### [INSTRUCTIONS TO FOLLOW]
For the data below, please report each line where the word "medium" is found.
::: ENTRIES PROVIDED :::
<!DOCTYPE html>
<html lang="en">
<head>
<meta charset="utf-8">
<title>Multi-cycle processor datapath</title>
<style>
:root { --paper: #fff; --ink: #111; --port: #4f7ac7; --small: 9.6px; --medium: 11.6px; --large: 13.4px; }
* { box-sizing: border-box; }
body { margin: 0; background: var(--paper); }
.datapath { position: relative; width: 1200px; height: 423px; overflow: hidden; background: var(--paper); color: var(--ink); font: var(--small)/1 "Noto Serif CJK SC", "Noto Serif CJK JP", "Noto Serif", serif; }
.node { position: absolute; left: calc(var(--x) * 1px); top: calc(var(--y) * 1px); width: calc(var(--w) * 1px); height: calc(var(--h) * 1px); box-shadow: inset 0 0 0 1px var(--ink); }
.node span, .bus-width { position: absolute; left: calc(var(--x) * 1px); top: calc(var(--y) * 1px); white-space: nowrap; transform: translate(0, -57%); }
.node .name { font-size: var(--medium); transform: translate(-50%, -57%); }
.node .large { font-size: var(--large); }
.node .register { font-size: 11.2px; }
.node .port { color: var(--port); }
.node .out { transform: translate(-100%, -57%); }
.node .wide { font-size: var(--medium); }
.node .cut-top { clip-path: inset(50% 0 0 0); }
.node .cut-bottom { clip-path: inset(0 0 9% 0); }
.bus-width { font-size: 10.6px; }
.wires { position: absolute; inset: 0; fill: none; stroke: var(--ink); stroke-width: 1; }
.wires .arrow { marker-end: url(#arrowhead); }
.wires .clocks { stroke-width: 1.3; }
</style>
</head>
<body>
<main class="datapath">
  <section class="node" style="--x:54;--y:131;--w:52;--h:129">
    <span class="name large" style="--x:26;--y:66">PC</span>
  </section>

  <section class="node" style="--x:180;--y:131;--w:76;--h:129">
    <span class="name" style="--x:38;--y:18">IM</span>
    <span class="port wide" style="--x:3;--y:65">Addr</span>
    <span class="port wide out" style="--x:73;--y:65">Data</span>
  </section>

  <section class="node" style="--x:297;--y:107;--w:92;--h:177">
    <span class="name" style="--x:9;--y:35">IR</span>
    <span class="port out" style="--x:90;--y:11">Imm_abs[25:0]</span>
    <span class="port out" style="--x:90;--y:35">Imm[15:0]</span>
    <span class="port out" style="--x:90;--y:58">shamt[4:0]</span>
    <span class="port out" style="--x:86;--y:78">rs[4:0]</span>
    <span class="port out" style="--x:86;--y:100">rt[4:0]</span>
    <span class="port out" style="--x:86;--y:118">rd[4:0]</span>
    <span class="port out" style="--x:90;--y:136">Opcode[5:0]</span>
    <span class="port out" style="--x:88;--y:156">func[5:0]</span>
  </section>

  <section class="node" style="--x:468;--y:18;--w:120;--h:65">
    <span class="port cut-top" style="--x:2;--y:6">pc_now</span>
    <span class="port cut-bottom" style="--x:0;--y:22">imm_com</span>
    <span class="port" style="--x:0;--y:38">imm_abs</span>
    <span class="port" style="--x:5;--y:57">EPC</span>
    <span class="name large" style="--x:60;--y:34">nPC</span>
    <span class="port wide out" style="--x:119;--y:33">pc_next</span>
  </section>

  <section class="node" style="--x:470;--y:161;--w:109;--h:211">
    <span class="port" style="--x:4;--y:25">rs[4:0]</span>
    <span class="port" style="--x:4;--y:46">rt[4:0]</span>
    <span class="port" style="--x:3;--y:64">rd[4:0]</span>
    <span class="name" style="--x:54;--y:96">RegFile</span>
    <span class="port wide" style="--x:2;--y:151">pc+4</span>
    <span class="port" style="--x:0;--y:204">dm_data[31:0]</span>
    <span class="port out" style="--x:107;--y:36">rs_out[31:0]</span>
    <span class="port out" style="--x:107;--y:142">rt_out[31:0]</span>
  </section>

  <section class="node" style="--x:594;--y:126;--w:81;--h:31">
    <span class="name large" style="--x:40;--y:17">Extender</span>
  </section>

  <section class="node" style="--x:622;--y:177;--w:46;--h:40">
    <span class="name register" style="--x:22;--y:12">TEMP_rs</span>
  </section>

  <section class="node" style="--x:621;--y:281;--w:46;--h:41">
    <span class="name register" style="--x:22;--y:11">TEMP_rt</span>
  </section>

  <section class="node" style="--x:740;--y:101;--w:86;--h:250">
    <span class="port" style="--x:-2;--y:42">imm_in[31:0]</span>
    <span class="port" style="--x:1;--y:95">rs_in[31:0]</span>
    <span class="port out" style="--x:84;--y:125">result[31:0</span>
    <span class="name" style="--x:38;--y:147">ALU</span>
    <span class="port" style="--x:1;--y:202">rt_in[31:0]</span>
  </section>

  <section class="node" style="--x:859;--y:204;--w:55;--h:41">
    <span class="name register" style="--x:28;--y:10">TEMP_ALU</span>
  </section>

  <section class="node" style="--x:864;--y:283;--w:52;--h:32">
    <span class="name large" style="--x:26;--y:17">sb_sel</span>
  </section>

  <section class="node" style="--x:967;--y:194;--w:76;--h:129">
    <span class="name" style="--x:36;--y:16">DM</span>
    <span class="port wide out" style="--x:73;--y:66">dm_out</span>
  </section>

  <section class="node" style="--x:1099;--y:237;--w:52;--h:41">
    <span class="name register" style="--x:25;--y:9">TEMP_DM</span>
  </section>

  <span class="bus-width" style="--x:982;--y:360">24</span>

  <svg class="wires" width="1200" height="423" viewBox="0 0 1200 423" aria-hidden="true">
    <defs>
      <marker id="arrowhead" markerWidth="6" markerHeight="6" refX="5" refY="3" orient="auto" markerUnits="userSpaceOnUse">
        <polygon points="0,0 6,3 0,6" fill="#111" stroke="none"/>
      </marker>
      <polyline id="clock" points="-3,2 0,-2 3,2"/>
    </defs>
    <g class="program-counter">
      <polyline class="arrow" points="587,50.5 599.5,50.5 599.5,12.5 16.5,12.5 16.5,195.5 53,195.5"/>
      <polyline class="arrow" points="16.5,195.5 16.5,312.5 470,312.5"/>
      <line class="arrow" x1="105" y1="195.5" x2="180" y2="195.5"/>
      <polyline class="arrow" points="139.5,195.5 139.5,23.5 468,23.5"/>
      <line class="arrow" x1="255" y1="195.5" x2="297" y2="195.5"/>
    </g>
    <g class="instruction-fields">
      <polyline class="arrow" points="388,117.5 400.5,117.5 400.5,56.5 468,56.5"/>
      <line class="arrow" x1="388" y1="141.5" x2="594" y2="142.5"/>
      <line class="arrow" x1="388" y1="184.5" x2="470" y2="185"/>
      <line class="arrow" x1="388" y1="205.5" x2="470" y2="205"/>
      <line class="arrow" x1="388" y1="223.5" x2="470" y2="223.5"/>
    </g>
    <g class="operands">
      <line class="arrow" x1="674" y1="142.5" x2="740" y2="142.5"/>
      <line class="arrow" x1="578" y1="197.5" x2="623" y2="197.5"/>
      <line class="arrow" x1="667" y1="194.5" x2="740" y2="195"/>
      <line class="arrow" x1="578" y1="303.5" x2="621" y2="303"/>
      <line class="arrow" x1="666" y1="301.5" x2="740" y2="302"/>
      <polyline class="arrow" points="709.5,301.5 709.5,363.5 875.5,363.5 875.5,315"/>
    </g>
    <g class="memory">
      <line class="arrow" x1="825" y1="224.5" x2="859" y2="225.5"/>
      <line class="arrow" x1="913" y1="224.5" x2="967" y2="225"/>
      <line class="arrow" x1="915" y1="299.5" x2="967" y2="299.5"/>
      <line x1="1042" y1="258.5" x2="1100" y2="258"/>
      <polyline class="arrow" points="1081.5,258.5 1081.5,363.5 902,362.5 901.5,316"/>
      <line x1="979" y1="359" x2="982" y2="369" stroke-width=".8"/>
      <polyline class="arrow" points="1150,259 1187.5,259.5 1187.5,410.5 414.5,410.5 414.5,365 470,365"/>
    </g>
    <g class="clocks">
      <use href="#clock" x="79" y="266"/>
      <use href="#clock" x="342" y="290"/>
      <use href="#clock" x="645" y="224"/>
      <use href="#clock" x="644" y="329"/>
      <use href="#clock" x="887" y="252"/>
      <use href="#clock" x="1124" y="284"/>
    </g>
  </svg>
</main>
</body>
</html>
:::
### [SOLUTION]
:root { --paper: #fff; --ink: #111; --port: #4f7ac7; --small: 9.6px; --medium: 11.6px; --large: 13.4px; }
.node .name { font-size: var(--medium); transform: translate(-50%, -57%); }
.node .wide { font-size: var(--medium); }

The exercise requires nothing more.